Stored data:
┄┄┄┄┄┄┄┄┄┄┄┄┄┄┄┄┄┄┄┄
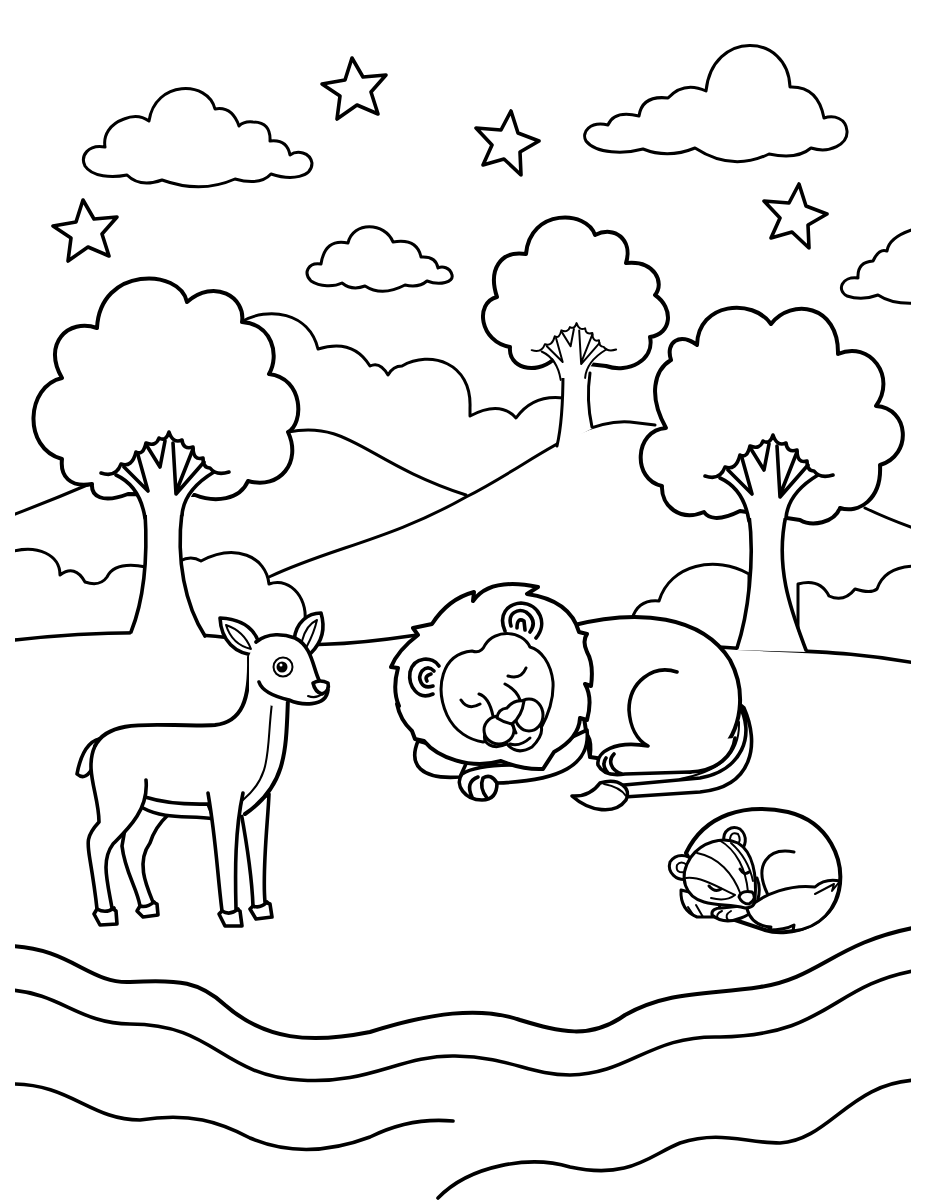
<!DOCTYPE html>
<html lang="en">
<head>
<meta charset="utf-8">
<title>Colouring page: animals by the river</title>
<style>
:root { --paper: #fff; --ink: #000; }
html, body { margin: 0; background: var(--paper); overflow: hidden; }
.page { display: block; width: 927px; height: 1200px; fill: var(--paper); stroke: var(--ink); stroke-width: 3.6; stroke-linecap: round; stroke-linejoin: round; }
.line { fill: none; }
.thin { stroke-width: 3; }
.fine { stroke-width: 2; }
.bold { stroke-width: 4; }
.solid { fill: var(--ink); }
.blank { stroke: none; }
</style>
</head>
<body>
<svg class="page" viewBox="0 0 927 1200" role="img" aria-label="Colouring page with a deer, a sleeping lion and a sleeping badger beside a river">
<defs>
  <clipPath id="margin"><rect x="15" y="0" width="896" height="1200"/></clipPath>
  <polygon id="star-a" points="352,58 363,77 386,75 371,92 378,114 357,105 337,119 340,96 322,84 345,80"/>
  <polygon id="star-b" points="511,111 518,133 539,141 520,152 521,175 504,159 483,165 492,145 476,128 501,130"/>
  <g id="branches">
    <path class="blank" d="M118 472L134 458L147 448L169 433L190 448L204 460L222 474Q198 475 182 515H145Q140 485 118 472Z"/>
    <path class="line" d="M101 473Q116 478 121 464Q132 468 136 452Q143 456 146 443Q156 447 159 438Q166 442 169 432Q173 444 182 440Q183 450 193 447Q193 461 203 458Q203 468 210 468Q216 476 229 472"/>
    <path class="line" d="M116 475Q140 486 145 518M182 515Q184 490 214 472M124 467L148 491L138 455M147 446L160 467L165 441M173 443L176 494L204 462M176 492L193 449"/>
  </g>
</defs>
<g clip-path="url(#margin)">

<g id="sky">
  <use href="#star-a"/>
  <use href="#star-a" x="-269" y="142"/>
  <use href="#star-b"/>
  <use href="#star-b" x="288" y="73"/>
  <g class="thin">
    <path d="M105 147C88 144 80 156 85 166C92 177 112 178 127 175Q140 188 162 180Q201 194 235 179Q260 186 271 174C292 181 312 177 312 163C310 152 297 150 290 155Q287 139 270 141Q271 122 253 122Q244 121 239 126Q232 106 215 109C208 80 155 80 149 121Q138 113 124 119C110 124 103 135 105 147Z"/>
    <path d="M608 125C590 121 581 132 586 141C596 154 625 154 643 149Q668 159 695 148Q732 172 769 154Q797 160 811 148C830 154 848 144 847 131C846 118 834 115 824 118Q818 86 790 87C788 32 712 30 706 91Q684 81 668 98Q642 95 639 116Q614 110 608 125Z"/>
    <path d="M321 264C308 262 303 273 311 281C320 287 334 287 342 283Q352 291 365 286Q382 297 405 285Q419 288 427 281C440 286 454 282 452 275C450 267 442 266 438 268Q436 256 421 257Q417 238 393 242C385 222 353 221 348 243Q325 238 321 264Z"/>
    <path d="M918 228Q889 236 887 251Q879 248 873 261Q857 262 858 278C842 276 836 290 847 296Q862 301 878 295Q893 305 918 303"/>
  </g>
</g>

<g id="hills" class="thin">
  <path class="line" d="M241 322C268 306 309 312 318 349Q353 338 370 366Q380 361 388 375Q393 366 402 366C430 350 472 362 470 408V416Q500 400 516 418Q533 394 564 398"/>
  <path class="line" d="M10 516Q50 501 92 483M288 432C350 420 365 462 466 495M865 508Q888 519 916 529"/>
  <path d="M269 577C330 548 390 540 466 497C530 465 580 418 630 422Q645 422 665 427V600H269Z" stroke="none"/>
  <path class="line" d="M269 577C330 548 390 540 466 497C530 465 580 418 630 422L655 425"/>
</g>

<g id="middle-tree" class="thin">
  <path class="bold" d="M553 360C535 375 508 368 510 347C480 342 474 303 497 297C488 270 500 250 526 254C530 208 587 210 595 235C615 225 633 240 626 263C655 260 665 283 655 295C674 308 672 334 650 337C655 360 628 374 606 366Z" stroke-width="3.2"/>
  <path class="blank" d="M562 370H592Q587 400 593 428L557 447Q563 410 562 370Z"/>
  <path class="line" d="M563 373Q563 420 557 446M590 373Q586 400 592 427"/>
  <use href="#branches" transform="translate(465 38) scale(.66)"/>
</g>

<g id="bushes" class="thin">
  <path d="M10 552C38 544 60 555 60 575Q75 564 85 582Q100 587 107 577Q115 561 146 567V640H10Z"/>
  <path d="M180 561Q191 555 201 561C235 543 266 556 269 584C292 576 310 602 304 625V650H180Z"/>
  <path d="M632 619Q638 599 659 601C670 564 716 555 749 574V660H632ZM798 584Q820 578 829 596Q844 603 855 589Q871 594 877 589Q885 565 920 566V670H798Z"/>
</g>

<path id="meadow" d="M-10 643C90 630 170 630 240 639C300 648 350 645 410 636C500 622 600 640 718 647C780 652 850 648 940 668V1220H-10Z"/>

<g id="left-tree">
  <path class="bold" d="M128 494C102 504 91 496 92 484C70 488 60 476 62 459C22 448 26 386 62 378C42 344 68 318 97 328C100 266 180 268 187 302C214 278 246 297 242 322C272 324 280 355 269 374C304 378 304 424 288 432C302 462 280 490 248 481C240 500 215 503 195 495Z"/>
  <path class="blank" d="M145 495H182C177 560 185 600 204 637H130C145 590 150 550 145 495Z"/>
  <path class="line" d="M145 512C148 560 143 602 131 632M182 512C176 560 185 605 205 636"/>
  <use href="#branches"/>
</g>

<g id="right-tree">
  <path class="bold" d="M740 511C718 522 708 518 704 512C680 522 661 506 662 486C632 480 634 430 666 428C648 396 654 370 671 360C665 342 680 332 697 345C698 302 753 298 771 324C791 298 839 304 838 354C870 340 897 377 876 406C909 408 913 455 880 465C882 500 858 514 840 508C834 523 812 527 800 520Z"/>
  <path class="blank" d="M749 498H786C778 560 787 610 806 652L737 650C750 605 755 560 749 498Z"/>
  <path class="line" d="M749 515C755 560 748 615 737 648M786 515C774 570 793 615 806 650"/>
  <use href="#branches" x="604" y="3"/>
</g>

<g id="river">
  <path class="line bold" d="M10 946C70 948 90 984 130 982C180 979 200 982 225 1005C265 1040 310 1044 370 1032C430 1013 480 1006 520 1020C560 1032 590 1040 625 1015C670 990 710 995 760 987C820 978 835 942 918 927"/>
  <path class="line" d="M10 990C60 993 80 1024 130 1024C215 1024 220 1075 300 1080C370 1085 400 1055 455 1056C510 1057 530 1075 570 1075C630 1074 650 1035 720 1037C830 1035 830 985 918 970M10 1084C70 1083 90 1120 140 1120C190 1112 220 1122 250 1138C290 1155 330 1152 370 1137Q410 1117 453 1121M438 1198C470 1165 530 1155 570 1167C630 1180 650 1155 680 1143C720 1130 745 1143 780 1143C830 1140 850 1082 918 1080"/>
</g>

<g id="deer">
  <path d="M104 738C87 739 80 758 77 774Q86 782 94 765Z"/>
  <path d="M122 846C125 872 137 888 140 906L137 911L143 917L158 915L157 904L153 902C146 885 136 862 150 843Q155 827 168 815L130 800Z"/>
  <path d="M241 812C248 850 252 880 253 906L250 909L256 919L272 917L270 904L265 902C262 870 268 820 269 794Z"/>
  <path class="blank" d="M249 650C250 700 242 722 215 725C165 728 110 715 94 748C86 765 96 790 99 822L112 846L143 810L212 819L247 814C285 780 289 750 288 695Z"/>
  <path d="M143 808C165 820 190 815 214 819L208 804Q170 805 145 797"/>
  <path class="line bold" d="M249 657C250 700 242 722 215 725C165 728 110 715 95 746"/>
  <path d="M95 746C84 770 99 795 99 822C86 836 87 842 90 860Q95 890 97 909L94 914L100 925L117 924L116 911L112 908C107 880 101 860 113 844C127 830 149 810 146 780"/>
  <path d="M208 793C216 840 217 870 222 911L219 914L225 926L242 926L240 911L236 909C235 870 235 830 243 793"/>
  <path class="line" d="M97 909Q106 914 114 908M140 906Q147 908 154 902M222 911Q230 916 238 909M253 906Q260 909 267 902"/>
  <path class="line bold" d="M288 698C286 750 287 785 245 814"/>
  <path class="line fine" d="M272 703C266 750 273 775 243 800"/>
  <path d="M294 640C296 622 308 613 321 613C327 633 319 645 311 653"/>
  <path class="line fine" d="M302 641Q306 625 317 620Q314 633 307 646"/>
  <path d="M257 655C235 655 221 640 220 618C241 619 254 628 259 643Z"/>
  <path class="line fine" d="M251 649C238 646 230 638 226 625Q244 631 251 649"/>
  <path class="blank" d="M249 656L256 640L294 637C312 650 314 672 329 684C330 708 300 706 290 700L272 706L249 690Z"/>
  <path class="line" d="M256 642C268 632 284 634 295 638C312 646 313 668 319 680M328 690C326 708 300 705 289 700Q263 694 259 682"/>
  <path d="M313 683Q320 679 328 683Q330 691 322 694Q315 692 313 683Z"/>
  <path class="line fine" d="M322 694Q316 699 308 696"/>
  <circle class="fine" cx="283" cy="667" r="9.5"/>
  <circle class="solid blank" cx="282" cy="667" r="5.5" fill="#000"/>
  <circle class="blank" cx="281" cy="665" r="1.5"/>
</g>

<g id="lion">
  <path d="M738 703C757 735 741 771 700 778L624 785V797L700 792C753 787 760 744 744 708Z"/>
  <path class="line fine" d="M739 722C740 755 720 771 680 779"/>
  <path class="bold" d="M570 626C640 608 702 616 730 660C746 690 744 730 716 756L690 772L590 757Z"/>
  <path d="M572 796Q590 797 600 783C620 777 632 789 626 800C615 815 590 812 572 796Z"/>
  <path class="line fine" d="M604 784Q620 787 626 796"/>
  <path class="blank" d="M646 745C615 740 597 752 598 765Q604 777 625 774L690 772Q730 768 735 738Z"/>
  <path class="line" d="M677 672C653 664 629 682 629 710C630 727 637 740 648 746C615 740 596 752 598 765Q604 777 625 774L690 772C718 771 733 755 735 738M622 774C610 770 608 760 614 754M608 773Q601 765 606 758"/>
  <path d="M418 741C408 765 421 780 460 777L470 755Z"/>
  <path class="line" d="M588 736Q592 742 590 757"/>
  <path d="M587 730C591 765 560 781 497 783Q497 800 482 800C465 800 454 785 462 774Q477 764 522 765L555 745Z"/>
  <path class="line" d="M497 783Q491 773 483 778Q479 788 487 798M478 777Q465 782 472 797"/>
  <path class="bold" d="M543 769Q523 770 501 761C470 770 437 757 424 741L415 739L412 731Q400 720 397 704L399 706Q392 690 398 668L391 667Q398 650 418 635L413 628L432 624Q448 599 474 592L473 601Q490 577 538 587L527 594Q570 600 579 632L587 634Q582 641 587 652Q594 664 591 686L585 684Q593 698 587 720L580 718Q579 738 554 752Z"/>
  <path d="M433 694C418 701 408 686 410 672C414 656 433 656 439 666"/>
  <path class="line" d="M433 686C421 690 417 678 422 671Q428 665 434 671M427 681Q424 676 431 674"/>
  <path d="M505 631C498 615 507 604 521 603C540 604 548 624 536 638"/>
  <path class="line" d="M511 626C507 613 518 608 526 612Q538 621 530 632M517 628Q517 617 524 621L525 630"/>
  <path class="thin" d="M472 651C441 654 435 688 447 715C455 732 470 740 483 742L541 728C547 717 554 700 553 682C551 663 541 650 530 647C522 630 495 629 485 645Q481 654 472 651Z"/>
  <path class="line thin" d="M461 700Q468 711 480 704M508 676Q521 680 526 668M479 694Q489 697 493 716M505 684Q517 690 520 700"/>
  <path class="thin" d="M486 730C480 745 494 750 507 744Q517 756 532 747Q544 735 541 726"/>
  <ellipse class="thin" cx="499" cy="730" rx="15" ry="14"/>
  <ellipse class="thin" cx="529" cy="715" rx="14" ry="16"/>
  <path class="thin" d="M497 718Q498 709 507 708Q514 699 524 701Q522 716 512 724Q503 722 497 718Z"/>
  <path class="line thin" d="M512 724L516 733M510 744Q520 747 530 738"/>
</g>

<g id="badger" class="thin">
  <path class="bold" d="M686 853C705 814 745 803 788 812C829 822 845 860 839 890C832 925 790 938 765 930L720 915Z"/>
  <path class="line" d="M768 895C753 865 768 847 794 852M757 878Q761 888 758 899"/>
  <path d="M681 890Q680 910 697 917H716L722 900Z"/>
  <path class="line fine" d="M688 907L694 916M696 905L703 917"/>
  <path d="M712 915Q711 908 722 908L750 905Q757 912 741 918Q724 925 712 915Z"/>
  <path class="line fine" d="M718 919Q715 914 722 911M728 920Q724 915 731 911"/>
  <path d="M840 881Q825 878 815 887C792 884 764 893 747 909Q752 926 771 927L768 930Q785 930 794 925L793 931C820 928 837 910 840 881Z"/>
  <path class="line fine" d="M840 881L832 891L834 884L815 894"/>
  <path d="M689 879C676 882 667 872 670 862C676 853 688 854 693 861"/>
  <path class="line fine" d="M686 872Q675 874 677 865Q681 860 687 865"/>
  <path d="M724 842C722 830 732 825 740 829C749 837 745 847 740 851"/>
  <path class="line fine" d="M730 839Q731 831 738 834Q742 841 737 845"/>
  <path d="M691 857C702 842 722 836 738 843C753 852 757 875 755 899Q755 908 745 908C730 904 718 906 704 902C686 897 677 878 691 857Z"/>
  <path class="line fine" d="M697 853C718 857 733 873 741 895M719 840C737 850 746 870 748 892M686 878C700 876 718 887 735 895Q726 902 711 898M731 843Q748 858 753 881"/>
  <path class="line" d="M709 886Q715 893 721 889M740 869Q744 876 749 872"/>
  <path d="M739 897Q741 890 752 892Q758 898 749 904Q742 904 739 897Z"/>
</g>

</g>
</svg>
</body>
</html>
┄┄┄┄┄┄┄┄┄┄┄┄┄┄┄┄┄┄┄┄
## What you are asked to do
Output the lines of the data exactly, starting at the first and ending with the line that has "0; background: var(--paper);". Pictures are not part of it.

## Response to this task
<!DOCTYPE html>
<html lang="en">
<head>
<meta charset="utf-8">
<title>Colouring page: animals by the river</title>
<style>
:root { --paper: #fff; --ink: #000; }
html, body { margin: 0; background: var(--paper); overflow: hidden; }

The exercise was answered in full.